Write what you love. Follow your passions. And don’t let anyone tell you otherwise.
These are among the insights and inspiration at one of the fiction panels at this weekend’s Los Angeles Times Festival of Books, the country’s largest celebration of the written word. The 12th annual festival was held at UCLA and drew upwards of 130,000 word lovers (along with their children and pets).
The advice above comes from Chris Bohjalian and Peter Orner, from the panel Fiction: Jumping Off the Page, which also featured Marianne Wiggins and Gary Shteyngart. What was fun about this panel, for me, was hearing about the processes of these writers: that Wiggins and Orner both write in longhand; that Wiggins takes two to three years to think out a novel but writes only one draft; that Bohjalian writes eight, nine, and ten drafts of each book.
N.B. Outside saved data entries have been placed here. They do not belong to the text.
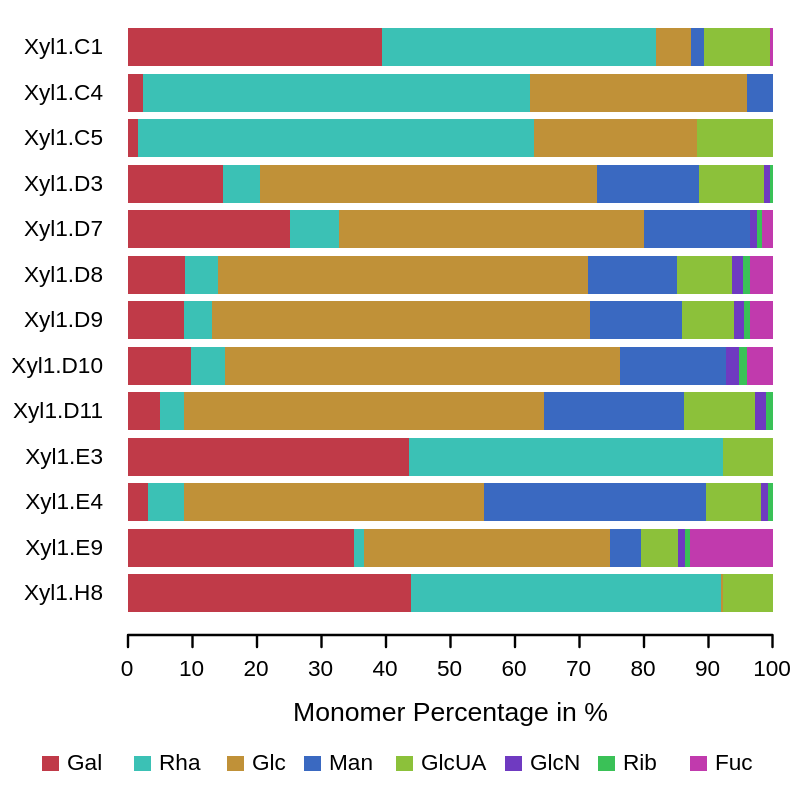
<!DOCTYPE html>
<html lang="en">
<head>
<meta charset="utf-8">
<title>Monomer Percentage in %</title>
<style>
:root {
  --gal: #c03a48;
  --rha: #3bc1b5;
  --glc: #c09138;
  --man: #3a69c1;
  --glcua: #8cc13a;
  --glcn: #6f3ac1;
  --rib: #3ac157;
  --fuc: #c13aad;
  --ink: #000;
  --paper: #fff;
}
* { box-sizing: border-box; margin: 0; padding: 0; }
body { width: 800px; height: 800px; overflow: hidden; background: var(--paper); }
.chart {
  width: 800px; height: 800px; padding-top: 28px; overflow: hidden;
  color: var(--ink);
  font: 22.6px/38px "Liberation Sans", Arial, sans-serif;
}
.rows { display: flex; flex-direction: column; gap: 7.5px; list-style: none; }
.row { display: grid; grid-template-columns: 103px 645px; column-gap: 25px; height: 38px; }
.name { text-align: right; white-space: nowrap; }
.bar { display: flex; }
.bar span { flex: var(--v) 0 0; }
.gal { background: var(--gal); }
.rha { background: var(--rha); }
.glc { background: var(--glc); }
.man { background: var(--man); }
.glcua { background: var(--glcua); }
.glcn { background: var(--glcn); }
.rib { background: var(--rib); }
.fuc { background: var(--fuc); }
.axis { display: block; margin-top: 20px; }
.ticks { display: flex; justify-content: space-between; width: 645px; height: 38px; margin-left: 127px; }
.ticks span { display: flex; justify-content: center; width: 0; }
.axis-title { margin: 5px 0 0 101px; font-size: 26.6px; font-weight: 400; text-align: center; }
.legend {
  display: grid; grid-template-columns: 92px 93px 77px 92px 109px 93px 92px 68px;
  margin: 13px 0 0 42px; list-style: none;
}
.legend li { display: flex; align-items: center; gap: 8px; white-space: nowrap; }
.swatch { flex: none; width: 17px; height: 15px; }
</style>
</head>
<body>
<main class="chart">
  <ul class="rows">
    <li class="row"><span class="name">Xyl1.C1</span><div class="bar"><span class="gal" style="--v:254"></span><span class="rha" style="--v:274"></span><span class="glc" style="--v:35"></span><span class="man" style="--v:13"></span><span class="glcua" style="--v:66"></span><span class="fuc" style="--v:3"></span></div></li>
    <li class="row"><span class="name">Xyl1.C4</span><div class="bar"><span class="gal" style="--v:15"></span><span class="rha" style="--v:387"></span><span class="glc" style="--v:217"></span><span class="man" style="--v:26"></span></div></li>
    <li class="row"><span class="name">Xyl1.C5</span><div class="bar"><span class="gal" style="--v:10"></span><span class="rha" style="--v:396"></span><span class="glc" style="--v:163"></span><span class="glcua" style="--v:76"></span></div></li>
    <li class="row"><span class="name">Xyl1.D3</span><div class="bar"><span class="gal" style="--v:95"></span><span class="rha" style="--v:37"></span><span class="glc" style="--v:337"></span><span class="man" style="--v:102"></span><span class="glcua" style="--v:65"></span><span class="glcn" style="--v:6"></span><span class="rib" style="--v:3"></span></div></li>
    <li class="row"><span class="name">Xyl1.D7</span><div class="bar"><span class="gal" style="--v:162"></span><span class="rha" style="--v:49"></span><span class="glc" style="--v:305"></span><span class="man" style="--v:106"></span><span class="glcn" style="--v:7"></span><span class="rib" style="--v:5"></span><span class="fuc" style="--v:11"></span></div></li>
    <li class="row"><span class="name">Xyl1.D8</span><div class="bar"><span class="gal" style="--v:57"></span><span class="rha" style="--v:33"></span><span class="glc" style="--v:370"></span><span class="man" style="--v:89"></span><span class="glcua" style="--v:55"></span><span class="glcn" style="--v:11"></span><span class="rib" style="--v:7"></span><span class="fuc" style="--v:23"></span></div></li>
    <li class="row"><span class="name">Xyl1.D9</span><div class="bar"><span class="gal" style="--v:56"></span><span class="rha" style="--v:28"></span><span class="glc" style="--v:378"></span><span class="man" style="--v:92"></span><span class="glcua" style="--v:52"></span><span class="glcn" style="--v:10"></span><span class="rib" style="--v:6"></span><span class="fuc" style="--v:23"></span></div></li>
    <li class="row"><span class="name">Xyl1.D10</span><div class="bar"><span class="gal" style="--v:63"></span><span class="rha" style="--v:34"></span><span class="glc" style="--v:395"></span><span class="man" style="--v:106"></span><span class="glcn" style="--v:13"></span><span class="rib" style="--v:8"></span><span class="fuc" style="--v:26"></span></div></li>
    <li class="row"><span class="name">Xyl1.D11</span><div class="bar"><span class="gal" style="--v:32"></span><span class="rha" style="--v:24"></span><span class="glc" style="--v:360"></span><span class="man" style="--v:140"></span><span class="glcua" style="--v:71"></span><span class="glcn" style="--v:11"></span><span class="rib" style="--v:7"></span></div></li>
    <li class="row"><span class="name">Xyl1.E3</span><div class="bar"><span class="gal" style="--v:281"></span><span class="rha" style="--v:314"></span><span class="glcua" style="--v:50"></span></div></li>
    <li class="row"><span class="name">Xyl1.E4</span><div class="bar"><span class="gal" style="--v:20"></span><span class="rha" style="--v:36"></span><span class="glc" style="--v:300"></span><span class="man" style="--v:222"></span><span class="glcua" style="--v:55"></span><span class="glcn" style="--v:7"></span><span class="rib" style="--v:5"></span></div></li>
    <li class="row"><span class="name">Xyl1.E9</span><div class="bar"><span class="gal" style="--v:226"></span><span class="rha" style="--v:10"></span><span class="glc" style="--v:246"></span><span class="man" style="--v:31"></span><span class="glcua" style="--v:37"></span><span class="glcn" style="--v:7"></span><span class="rib" style="--v:5"></span><span class="fuc" style="--v:83"></span></div></li>
    <li class="row"><span class="name">Xyl1.H8</span><div class="bar"><span class="gal" style="--v:283"></span><span class="rha" style="--v:310"></span><span class="glc" style="--v:2"></span><span class="glcua" style="--v:50"></span></div></li>
  </ul>
  <svg class="axis" width="800" height="18" viewBox="0 0 800 18" aria-hidden="true">
    <path d="M128 15V3H772.5V15M192.5 3v12M257 3v12M321.5 3v12M386 3v12M450.5 3v12M515 3v12M579.5 3v12M644 3v12M708.5 3v12" fill="none" stroke="var(--ink)" stroke-width="2.4" stroke-linejoin="round" stroke-linecap="round"/>
  </svg>
  <div class="ticks">
    <span>0</span><span>10</span><span>20</span><span>30</span><span>40</span><span>50</span><span>60</span><span>70</span><span>80</span><span>90</span><span>100</span>
  </div>
  <h1 class="axis-title">Monomer Percentage in %</h1>
  <ul class="legend">
    <li><span class="swatch gal"></span>Gal</li>
    <li><span class="swatch rha"></span>Rha</li>
    <li><span class="swatch glc"></span>Glc</li>
    <li><span class="swatch man"></span>Man</li>
    <li><span class="swatch glcua"></span>GlcUA</li>
    <li><span class="swatch glcn"></span>GlcN</li>
    <li><span class="swatch rib"></span>Rib</li>
    <li><span class="swatch fuc"></span>Fuc</li>
  </ul>
</main>
</body>
</html>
It was heartening to learn that even a writer like Bohjalian has written novels he will never publish; that it took Orner twelve years to write his novel The Second Coming of Mavala Shikongo; that, in Orner’s words, “first and last sentences are a constant hell.” For writers who make it look easy, it’s comforting to know that for even these authors, writing is anything but.
It was impossible to sit in on all 97 of the panels, of course, but we did our best to visit as many of the 300 exhibitor booths as we could, seeing everything from literary magazines to small presses, as well as testing out the Sony Reader and checking out the new MySpace for literary types: TheYack.com.
Best of all, San Diego Writers, Ink got us there and back on its inaugural trip to the festival, complete with open mic readings and plenty of coffee. Mark your calendars for next year; I already have.